_PROBLEM TO WORK ON_:
When you copy the data that follows, reproduce every word exactly and leave out the images.
------------------------------
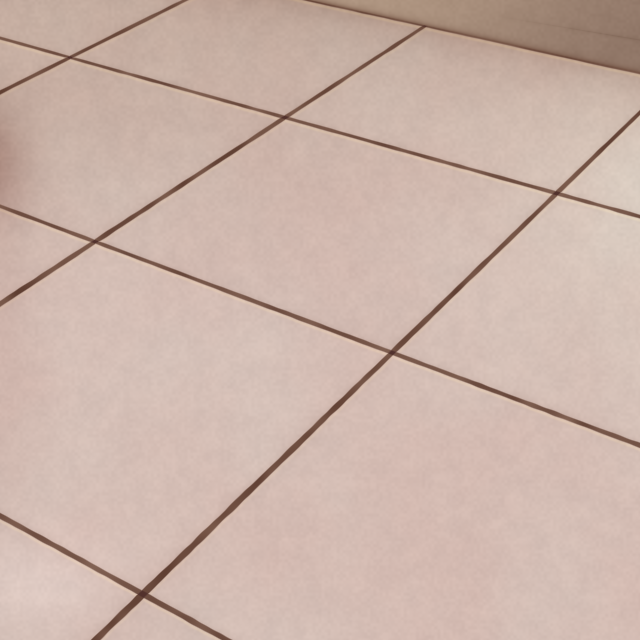
Give the GLSL for this texture, as a WebGL 1 fragment shader.

```glsl
precision highp float;
// Pale pink square floor tiles with dark brown joints, seen in perspective and
// ending at a beige wall. Each canvas point is projected back onto the floor
// plane, where the joints are the integer lines; noise adds mottling and wear.
uniform vec2 u_resolution;

float hash(vec2 p) {
  vec3 q = fract(p.xyx * vec3(0.1031, 0.1030, 0.0973));
  q += dot(q, q.yzx + 33.33);
  return fract((q.x + q.y) * q.z);
}

float noise(vec2 p) {
  vec2 i = floor(p), f = fract(p);
  f = f * f * (3.0 - 2.0 * f);
  return mix(mix(hash(i), hash(i + vec2(1.0, 0.0)), f.x),
             mix(hash(i + vec2(0.0, 1.0)), hash(i + 1.0), f.x), f.y);
}

float fbm(vec2 p) {
  float sum = 0.0, gain = 0.5;
  for (int i = 0; i < 4; i++) {
    sum += gain * noise(p);
    p = mat2(1.6, 1.2, -1.2, 1.6) * p + 7.3;
    gain *= 0.5;
  }
  return sum;
}

// Inverse perspective: canvas point (y down) to floor position in tiles
vec2 floorPosition(vec2 p) {
  vec2 across = vec2(0.3232, 0.0833) + 0.1164 * p;
  vec2 toward = vec2(-0.3191, 0.1374) + 0.15 * p;
  vec2 offset = p - vec2(0.4453, 0.1836);
  float det = across.x * toward.y - toward.x * across.y;
  return vec2(offset.x * toward.y - toward.x * offset.y,
              across.x * offset.y - across.y * offset.x) / det;
}

// Soft blob of light or shade
float glow(vec2 p, vec2 center, vec2 size) {
  vec2 d = (p - center) / size;
  return exp(-dot(d, d));
}

void main() {
  vec2 p = gl_FragCoord.xy / u_resolution;
  p.y = 1.0 - p.y;
  float soft = max(0.0014, 0.8 / min(u_resolution.x, u_resolution.y));

  // Floor coordinates and how fast they change across the canvas
  vec2 tile = floorPosition(p);
  vec2 dx = (floorPosition(p + vec2(0.001, 0.0)) - tile) / 0.001;
  vec2 dy = (floorPosition(p + vec2(0.0, 0.001)) - tile) / 0.001;
  vec2 slope = sqrt(dx * dx + dy * dy);

  // Glaze: warm grey far away, pinker and lighter up close
  vec3 color = mix(vec3(0.775, 0.685, 0.635), vec3(0.83, 0.74, 0.705),
                   smoothstep(0.0, 0.55, p.y + 0.15 * p.x));
  color += vec3(0.025, 0.055, 0.045) * glow(p, vec2(1.05, 0.3), vec2(0.3, 0.25));
  color += vec3(0.05, 0.06, 0.065) * glow(p, vec2(0.06, 0.91), vec2(0.12, 0.08));
  color -= vec3(0.12, 0.15, 0.15) * glow(p, vec2(-0.02, 0.25), vec2(0.06, 0.09));
  color -= vec3(0.02, 0.03, 0.03) * glow(p, vec2(0.0, 0.55), vec2(0.06, 0.35));

  // Slight tone shift per tile, pink and grey blotches, fine grain
  color += 0.014 * (hash(floor(tile) + 20.0) - 0.5);
  color += vec3(0.01, 0.045, 0.045) * (fbm(p * 7.0 + 3.0) - 0.47);
  color += vec3(0.04, 0.035, 0.03) * (fbm(p * 45.0) - 0.47);
  color += 0.022 * (noise(p * 210.0) - 0.5);

  // Soft shadow on the floor at the foot of the wall
  float wallDistance = (tile.y + 1.0) / slope.y;
  color -= vec3(0.09, 0.11, 0.115) * exp(-max(wallDistance, 0.0) / 0.035);

  // Joints: signed canvas distance, wider toward the viewer, uneven edges
  vec2 joint = (fract(tile + 0.5) - 0.5) / slope;
  vec2 halfWidth = mix(vec2(0.0025, 0.0020), vec2(0.0052, 0.0043), p.y);
  halfWidth *= 0.85 + 0.3 * noise(p * 60.0);
  vec2 lip = (joint - halfWidth - 0.0025) / 0.0025;
  vec2 pale = exp(-lip * lip);
  color += vec3(0.06, 0.055, 0.015) * max(pale.x * 0.6, pale.y);
  vec2 line = 1.0 - smoothstep(halfWidth - soft, halfWidth + soft, abs(joint));
  vec2 halo = exp(-abs(joint) / (halfWidth * 1.3));
  color *= 1.0 - vec3(0.10, 0.13, 0.14) * max(halo.x, halo.y);
  vec3 grout = mix(vec3(0.35, 0.22, 0.17), vec3(0.47, 0.34, 0.28), noise(p * 35.0));
  grout = mix(grout, vec3(0.30, 0.17, 0.15), line.x * line.y);
  color = mix(color, grout, max(line.x * 0.95, line.y * 0.88));

  // Wall: beige, darker to the lower right, with one faint seam
  vec3 wall = mix(vec3(0.69, 0.59, 0.51), vec3(0.57, 0.47, 0.41),
                  smoothstep(0.55, 1.1, p.x + p.y));
  wall += 0.03 * (fbm(p * 40.0) - 0.47) + 0.02 * (noise(p * 210.0) - 0.5);
  float seam = p.y - 0.0325 - 0.167 * (p.x - 0.82);
  wall -= 0.05 * exp(-abs(seam) / 0.002) * smoothstep(0.75, 0.95, p.x);
  float contact = exp(min(wallDistance, 0.0) / 0.004);
  wall = mix(wall, vec3(0.42, 0.29, 0.23), 0.8 * contact);
  color = mix(wall, color, smoothstep(-soft, soft, wallDistance));

  gl_FragColor = vec4(clamp(color, 0.0, 1.0), 1.0);
}
```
------------------------------
_TASK ANSWER_:
Give the GLSL for this texture, as a WebGL 1 fragment shader.

```glsl
precision highp float;
// Pale pink square floor tiles with dark brown joints, seen in perspective and
// ending at a beige wall. Each canvas point is projected back onto the floor
// plane, where the joints are the integer lines; noise adds mottling and wear.
uniform vec2 u_resolution;

float hash(vec2 p) {
  vec3 q = fract(p.xyx * vec3(0.1031, 0.1030, 0.0973));
  q += dot(q, q.yzx + 33.33);
  return fract((q.x + q.y) * q.z);
}

float noise(vec2 p) {
  vec2 i = floor(p), f = fract(p);
  f = f * f * (3.0 - 2.0 * f);
  return mix(mix(hash(i), hash(i + vec2(1.0, 0.0)), f.x),
             mix(hash(i + vec2(0.0, 1.0)), hash(i + 1.0), f.x), f.y);
}

float fbm(vec2 p) {
  float sum = 0.0, gain = 0.5;
  for (int i = 0; i < 4; i++) {
    sum += gain * noise(p);
    p = mat2(1.6, 1.2, -1.2, 1.6) * p + 7.3;
    gain *= 0.5;
  }
  return sum;
}

// Inverse perspective: canvas point (y down) to floor position in tiles
vec2 floorPosition(vec2 p) {
  vec2 across = vec2(0.3232, 0.0833) + 0.1164 * p;
  vec2 toward = vec2(-0.3191, 0.1374) + 0.15 * p;
  vec2 offset = p - vec2(0.4453, 0.1836);
  float det = across.x * toward.y - toward.x * across.y;
  return vec2(offset.x * toward.y - toward.x * offset.y,
              across.x * offset.y - across.y * offset.x) / det;
}

// Soft blob of light or shade
float glow(vec2 p, vec2 center, vec2 size) {
  vec2 d = (p - center) / size;
  return exp(-dot(d, d));
}

void main() {
  vec2 p = gl_FragCoord.xy / u_resolution;
  p.y = 1.0 - p.y;
  float soft = max(0.0014, 0.8 / min(u_resolution.x, u_resolution.y));

  // Floor coordinates and how fast they change across the canvas
  vec2 tile = floorPosition(p);
  vec2 dx = (floorPosition(p + vec2(0.001, 0.0)) - tile) / 0.001;
  vec2 dy = (floorPosition(p + vec2(0.0, 0.001)) - tile) / 0.001;
  vec2 slope = sqrt(dx * dx + dy * dy);

  // Glaze: warm grey far away, pinker and lighter up close
  vec3 color = mix(vec3(0.775, 0.685, 0.635), vec3(0.83, 0.74, 0.705),
                   smoothstep(0.0, 0.55, p.y + 0.15 * p.x));
  color += vec3(0.025, 0.055, 0.045) * glow(p, vec2(1.05, 0.3), vec2(0.3, 0.25));
  color += vec3(0.05, 0.06, 0.065) * glow(p, vec2(0.06, 0.91), vec2(0.12, 0.08));
  color -= vec3(0.12, 0.15, 0.15) * glow(p, vec2(-0.02, 0.25), vec2(0.06, 0.09));
  color -= vec3(0.02, 0.03, 0.03) * glow(p, vec2(0.0, 0.55), vec2(0.06, 0.35));

  // Slight tone shift per tile, pink and grey blotches, fine grain
  color += 0.014 * (hash(floor(tile) + 20.0) - 0.5);
  color += vec3(0.01, 0.045, 0.045) * (fbm(p * 7.0 + 3.0) - 0.47);
  color += vec3(0.04, 0.035, 0.03) * (fbm(p * 45.0) - 0.47);
  color += 0.022 * (noise(p * 210.0) - 0.5);

  // Soft shadow on the floor at the foot of the wall
  float wallDistance = (tile.y + 1.0) / slope.y;
  color -= vec3(0.09, 0.11, 0.115) * exp(-max(wallDistance, 0.0) / 0.035);

  // Joints: signed canvas distance, wider toward the viewer, uneven edges
  vec2 joint = (fract(tile + 0.5) - 0.5) / slope;
  vec2 halfWidth = mix(vec2(0.0025, 0.0020), vec2(0.0052, 0.0043), p.y);
  halfWidth *= 0.85 + 0.3 * noise(p * 60.0);
  vec2 lip = (joint - halfWidth - 0.0025) / 0.0025;
  vec2 pale = exp(-lip * lip);
  color += vec3(0.06, 0.055, 0.015) * max(pale.x * 0.6, pale.y);
  vec2 line = 1.0 - smoothstep(halfWidth - soft, halfWidth + soft, abs(joint));
  vec2 halo = exp(-abs(joint) / (halfWidth * 1.3));
  color *= 1.0 - vec3(0.10, 0.13, 0.14) * max(halo.x, halo.y);
  vec3 grout = mix(vec3(0.35, 0.22, 0.17), vec3(0.47, 0.34, 0.28), noise(p * 35.0));
  grout = mix(grout, vec3(0.30, 0.17, 0.15), line.x * line.y);
  color = mix(color, grout, max(line.x * 0.95, line.y * 0.88));

  // Wall: beige, darker to the lower right, with one faint seam
  vec3 wall = mix(vec3(0.69, 0.59, 0.51), vec3(0.57, 0.47, 0.41),
                  smoothstep(0.55, 1.1, p.x + p.y));
  wall += 0.03 * (fbm(p * 40.0) - 0.47) + 0.02 * (noise(p * 210.0) - 0.5);
  float seam = p.y - 0.0325 - 0.167 * (p.x - 0.82);
  wall -= 0.05 * exp(-abs(seam) / 0.002) * smoothstep(0.75, 0.95, p.x);
  float contact = exp(min(wallDistance, 0.0) / 0.004);
  wall = mix(wall, vec3(0.42, 0.29, 0.23), 0.8 * contact);
  color = mix(wall, color, smoothstep(-soft, soft, wallDistance));

  gl_FragColor = vec4(clamp(color, 0.0, 1.0), 1.0);
}
```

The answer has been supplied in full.